Taking the listing below, restate word for word each line from the line with "overflow: hidden;" to the line with "none; stroke: var(--trunk-pale);", ends included, and stop there.

⁂

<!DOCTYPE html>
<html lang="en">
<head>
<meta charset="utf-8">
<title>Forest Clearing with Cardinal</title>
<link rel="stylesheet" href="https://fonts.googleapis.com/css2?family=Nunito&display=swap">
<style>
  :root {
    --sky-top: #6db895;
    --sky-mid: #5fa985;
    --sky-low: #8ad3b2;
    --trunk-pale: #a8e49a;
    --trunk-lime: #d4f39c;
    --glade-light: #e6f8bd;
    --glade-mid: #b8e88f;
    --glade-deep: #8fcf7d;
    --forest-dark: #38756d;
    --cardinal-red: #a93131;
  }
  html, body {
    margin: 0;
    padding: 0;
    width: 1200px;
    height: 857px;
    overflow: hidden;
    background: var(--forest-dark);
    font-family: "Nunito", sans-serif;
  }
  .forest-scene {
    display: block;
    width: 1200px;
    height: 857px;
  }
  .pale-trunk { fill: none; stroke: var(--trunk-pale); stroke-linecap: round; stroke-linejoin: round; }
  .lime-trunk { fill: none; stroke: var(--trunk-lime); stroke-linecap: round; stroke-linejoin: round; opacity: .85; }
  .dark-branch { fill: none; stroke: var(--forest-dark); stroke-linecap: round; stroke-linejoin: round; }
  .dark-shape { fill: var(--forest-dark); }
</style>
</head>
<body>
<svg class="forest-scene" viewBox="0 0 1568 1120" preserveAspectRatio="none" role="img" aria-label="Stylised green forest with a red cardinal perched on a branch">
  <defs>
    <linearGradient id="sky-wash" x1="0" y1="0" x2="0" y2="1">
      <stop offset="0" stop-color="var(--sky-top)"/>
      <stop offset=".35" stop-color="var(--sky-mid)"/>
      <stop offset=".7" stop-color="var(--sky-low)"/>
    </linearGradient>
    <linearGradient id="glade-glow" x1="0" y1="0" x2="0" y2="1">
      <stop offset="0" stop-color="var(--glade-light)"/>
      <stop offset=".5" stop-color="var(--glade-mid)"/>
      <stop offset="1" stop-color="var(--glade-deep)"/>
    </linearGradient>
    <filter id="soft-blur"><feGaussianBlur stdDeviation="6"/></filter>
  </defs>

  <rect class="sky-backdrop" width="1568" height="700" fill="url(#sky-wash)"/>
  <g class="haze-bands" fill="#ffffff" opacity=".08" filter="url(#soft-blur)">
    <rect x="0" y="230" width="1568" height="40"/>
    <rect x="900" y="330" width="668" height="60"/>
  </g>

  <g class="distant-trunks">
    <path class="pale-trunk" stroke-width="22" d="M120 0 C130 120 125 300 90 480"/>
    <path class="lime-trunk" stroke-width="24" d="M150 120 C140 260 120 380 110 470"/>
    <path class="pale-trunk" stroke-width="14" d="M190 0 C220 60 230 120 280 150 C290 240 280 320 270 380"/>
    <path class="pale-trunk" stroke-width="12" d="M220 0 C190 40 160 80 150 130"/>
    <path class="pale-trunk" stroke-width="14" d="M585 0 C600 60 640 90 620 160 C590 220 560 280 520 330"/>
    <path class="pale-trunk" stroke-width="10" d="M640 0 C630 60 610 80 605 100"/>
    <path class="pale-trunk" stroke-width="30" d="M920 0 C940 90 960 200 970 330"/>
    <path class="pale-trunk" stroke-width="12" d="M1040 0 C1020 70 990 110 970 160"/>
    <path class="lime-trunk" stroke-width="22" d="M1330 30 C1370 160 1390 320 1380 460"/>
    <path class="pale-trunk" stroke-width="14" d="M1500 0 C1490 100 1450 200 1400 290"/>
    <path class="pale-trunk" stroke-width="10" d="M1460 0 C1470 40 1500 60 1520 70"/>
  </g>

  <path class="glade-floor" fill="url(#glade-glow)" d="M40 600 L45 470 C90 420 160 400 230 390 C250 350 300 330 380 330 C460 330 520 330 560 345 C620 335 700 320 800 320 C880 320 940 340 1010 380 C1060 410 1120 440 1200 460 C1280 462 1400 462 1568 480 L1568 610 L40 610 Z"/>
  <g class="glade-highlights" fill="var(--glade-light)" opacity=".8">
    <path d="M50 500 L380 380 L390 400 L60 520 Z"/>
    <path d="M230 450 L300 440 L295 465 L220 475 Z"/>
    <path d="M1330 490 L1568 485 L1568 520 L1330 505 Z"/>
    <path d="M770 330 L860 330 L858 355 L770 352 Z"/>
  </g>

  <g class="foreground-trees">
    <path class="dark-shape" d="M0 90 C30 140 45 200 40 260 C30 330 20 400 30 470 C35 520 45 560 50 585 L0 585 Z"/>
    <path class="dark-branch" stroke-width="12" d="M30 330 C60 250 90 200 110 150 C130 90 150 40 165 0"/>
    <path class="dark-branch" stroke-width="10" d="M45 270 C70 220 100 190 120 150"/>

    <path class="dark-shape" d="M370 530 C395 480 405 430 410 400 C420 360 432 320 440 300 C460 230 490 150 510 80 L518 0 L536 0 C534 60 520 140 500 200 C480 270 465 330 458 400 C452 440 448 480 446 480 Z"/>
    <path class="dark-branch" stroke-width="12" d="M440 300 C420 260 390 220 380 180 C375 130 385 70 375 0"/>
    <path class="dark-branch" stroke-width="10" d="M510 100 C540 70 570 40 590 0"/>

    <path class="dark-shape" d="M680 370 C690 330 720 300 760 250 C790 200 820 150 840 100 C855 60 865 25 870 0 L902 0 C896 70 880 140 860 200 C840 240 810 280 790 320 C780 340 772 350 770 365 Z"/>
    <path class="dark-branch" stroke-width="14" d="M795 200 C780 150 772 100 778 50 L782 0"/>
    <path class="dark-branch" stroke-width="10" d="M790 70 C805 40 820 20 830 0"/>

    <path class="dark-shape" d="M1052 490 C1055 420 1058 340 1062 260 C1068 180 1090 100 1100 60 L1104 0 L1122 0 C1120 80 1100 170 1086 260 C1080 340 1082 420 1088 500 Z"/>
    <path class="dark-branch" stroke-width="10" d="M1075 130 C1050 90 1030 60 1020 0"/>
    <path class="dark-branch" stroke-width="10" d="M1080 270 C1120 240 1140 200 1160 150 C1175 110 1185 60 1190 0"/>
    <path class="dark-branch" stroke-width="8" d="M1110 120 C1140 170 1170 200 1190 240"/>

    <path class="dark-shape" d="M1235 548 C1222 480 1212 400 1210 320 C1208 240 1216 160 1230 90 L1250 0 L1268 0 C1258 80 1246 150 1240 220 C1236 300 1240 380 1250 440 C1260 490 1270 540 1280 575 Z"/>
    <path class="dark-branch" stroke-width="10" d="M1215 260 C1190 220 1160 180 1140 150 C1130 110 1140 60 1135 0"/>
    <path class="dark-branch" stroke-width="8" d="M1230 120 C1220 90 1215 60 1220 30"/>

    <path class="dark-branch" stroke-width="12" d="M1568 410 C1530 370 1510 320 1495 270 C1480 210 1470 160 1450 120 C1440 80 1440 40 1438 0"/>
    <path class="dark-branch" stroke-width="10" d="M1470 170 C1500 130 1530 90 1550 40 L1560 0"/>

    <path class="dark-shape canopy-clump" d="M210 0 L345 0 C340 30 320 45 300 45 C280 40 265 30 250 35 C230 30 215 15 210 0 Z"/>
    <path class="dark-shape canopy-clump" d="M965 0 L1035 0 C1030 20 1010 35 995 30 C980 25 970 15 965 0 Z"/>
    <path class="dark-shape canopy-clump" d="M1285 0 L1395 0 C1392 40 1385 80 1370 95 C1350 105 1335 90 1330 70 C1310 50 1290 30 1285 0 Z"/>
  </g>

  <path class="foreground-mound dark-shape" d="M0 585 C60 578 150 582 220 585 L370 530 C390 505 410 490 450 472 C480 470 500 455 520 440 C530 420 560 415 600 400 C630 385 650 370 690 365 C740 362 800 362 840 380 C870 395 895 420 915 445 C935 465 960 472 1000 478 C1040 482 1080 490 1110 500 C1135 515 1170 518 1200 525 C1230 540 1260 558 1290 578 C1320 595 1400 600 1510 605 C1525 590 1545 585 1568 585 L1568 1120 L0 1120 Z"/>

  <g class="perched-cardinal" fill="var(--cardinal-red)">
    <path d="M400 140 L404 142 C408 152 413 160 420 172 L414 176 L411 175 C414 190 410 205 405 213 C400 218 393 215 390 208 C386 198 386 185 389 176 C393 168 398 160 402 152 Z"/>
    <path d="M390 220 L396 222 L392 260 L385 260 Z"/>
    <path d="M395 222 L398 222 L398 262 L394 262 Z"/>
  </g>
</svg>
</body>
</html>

⁂

(Problem solution):
    overflow: hidden;
    background: var(--forest-dark);
    font-family: "Nunito", sans-serif;
  }
  .forest-scene {
    display: block;
    width: 1200px;
    height: 857px;
  }
  .pale-trunk { fill: none; stroke: var(--trunk-pale); stroke-linecap: round; stroke-linejoin: round; }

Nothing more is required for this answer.